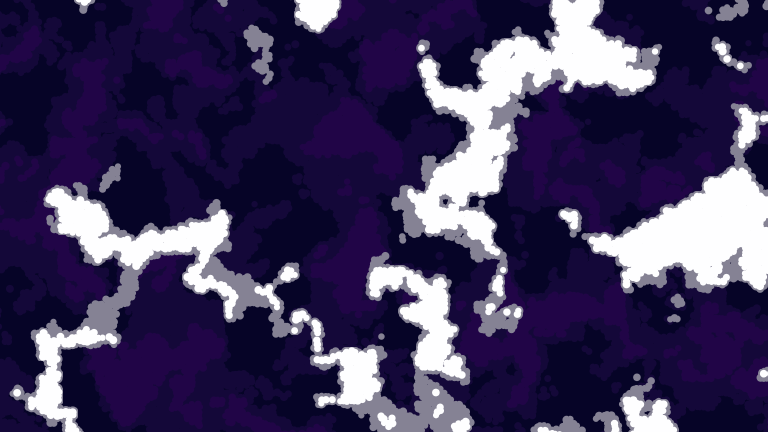
Reproduce this pattern procedurally as a Shadertoy shader.

```glsl
// Torn white cloud strands with grey rims over a night sky of flat purple tones.
// Small jittered discs each sample warped noise fields at their centre; the
// union of the discs above a level gives every tone its knobbly outline.

#define DISC_CELL 0.0086    // spacing of the discs, in canvas heights
#define STRAND_FREQ 3.5     // frequency of the curved cloud strands
#define ISLAND_FREQ 2.9     // frequency of the mask that cuts the strands
#define SKY_FREQ 4.3        // frequency of the sky patches
#define WARP 0.65           // raggedness of all outlines
#define WARP_GAIN 1.32      // extra raggedness of each finer scale
#define CLOUD_LEVEL -0.008  // field level where the white cloud begins
#define RIM_LEVEL -0.062    // field level where the grey rim begins
#define RIM_WIDTH 0.0045    // least width of the rim
#define INDIGO_LEVEL -0.03  // field level of the middle sky tone
#define PURPLE_LEVEL 0.29   // field level of the brightest sky tone

const vec3 NIGHT  = vec3(0.022, 0.015, 0.152);
const vec3 INDIGO = vec3(0.08, 0.032, 0.225);
const vec3 PURPLE = vec3(0.13, 0.02, 0.28);
const vec3 GREY   = vec3(0.52, 0.51, 0.58);
const vec3 WHITE  = vec3(0.995, 0.995, 1.0);

vec2 hash22(vec2 p) {
    vec3 q = fract(p.xyx * vec3(0.1031, 0.1030, 0.0973));
    q += dot(q, q.yzx + 33.33);
    return fract((q.xx + q.yz) * q.zy);
}

// Slope of the noise at a lattice corner, projected on the offset
float corner(vec2 cell, vec2 offset) {
    return dot(normalize(hash22(cell) - 0.5), offset);
}

float gradientNoise(vec2 p) {
    vec2 i = floor(p), f = p - i;
    vec2 u = f * f * f * (f * (f * 6.0 - 15.0) + 10.0);
    vec2 e = vec2(1.0, 0.0);
    return mix(mix(corner(i, f), corner(i + e, f - e), u.x),
               mix(corner(i + e.yx, f - e.yx), corner(i + e.xx, f - e.xx), u.x), u.y);
}

// Bends the plane at three scales, which pulls outlines into fingers
vec2 warp(vec2 p) {
    vec2 shift = vec2(0.0);
    float freq = 5.3, gain = WARP;
    for (int octave = 0; octave < 3; octave++) {
        vec2 q = p * freq + 19.7;
        vec2 bend = vec2(gradientNoise(q), gradientNoise(q + vec2(57.3, 113.8)));
        shift += gain / freq * bend;
        freq *= 2.35;
        gain *= WARP_GAIN;
    }
    return p + shift;
}

// Strands follow the zero lines of a noise, swell where the mask is high
// and end abruptly where it turns negative
float cloudField(vec2 p) {
    float strand = abs(gradientNoise(p * STRAND_FREQ + 17.3));
    float island = gradientNoise(p * ISLAND_FREQ + vec2(71.6, 43.2));
    float swell = min(0.5 * island, 0.14) + 1.5 * min(island, 0.0);
    return swell - strand + 0.1 * gradientNoise(p * 10.0 + 5.7);
}

// Drifting patches, darker close to the clouds
float skyField(vec2 p, float cloud) {
    return gradientNoise(p * SKY_FREQ + vec2(37.8, 91.5))
         + 0.65 * gradientNoise(p * 9.6 + 53.9)
         + 0.3 * gradientNoise(p * 21.0 + 11.2)
         - 0.5 * (max(cloud, -0.5) + 0.24);
}

void mainImage(out vec4 fragColor, in vec2 fragCoord) {
    vec2 p = fragCoord / iResolution.y;
    vec2 home = floor(p / DISC_CELL);
    vec4 levels = vec4(CLOUD_LEVEL, RIM_LEVEL, PURPLE_LEVEL, INDIGO_LEVEL);
    vec4 edge = vec4(1.0); // distances to cloud, rim, purple and indigo

    for (int y = -1; y <= 1; y++)
    for (int x = -1; x <= 1; x++) {
        vec2 cell = home + vec2(x, y);
        vec2 centre = (cell + 0.25 + 0.5 * hash22(cell + 7.0)) * DISC_CELL;
        float radius = DISC_CELL * mix(0.82, 1.1, hash22(cell + 131.0).x);
        float dist = length(p - centre) - radius;
        vec2 bent = warp(centre);
        float cloud = cloudField(bent);
        float sky = skyField(bent, cloud);
        vec4 inside = step(levels, vec4(cloud, cloud, sky, sky));
        edge = min(edge, mix(vec4(1.0), vec4(dist), inside));
    }
    edge.y = min(edge.y, edge.x - RIM_WIDTH);

    // Stack the tones, each edge smoothed over one pixel
    vec4 cover = clamp(0.5 - edge * iResolution.y, 0.0, 1.0);
    vec3 color = mix(NIGHT, INDIGO, cover.w);
    color = mix(color, PURPLE, cover.z);
    color = mix(color, GREY, cover.y);
    color = mix(color, WHITE, cover.x);
    fragColor = vec4(color, 1.0);
}
```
####################
Activity → Each line with "cover" in it must be identified and copied from the material.

Task output →
    vec4 cover = clamp(0.5 - edge * iResolution.y, 0.0, 1.0);
    vec3 color = mix(NIGHT, INDIGO, cover.w);
    color = mix(color, PURPLE, cover.z);
    color = mix(color, GREY, cover.y);
    color = mix(color, WHITE, cover.x);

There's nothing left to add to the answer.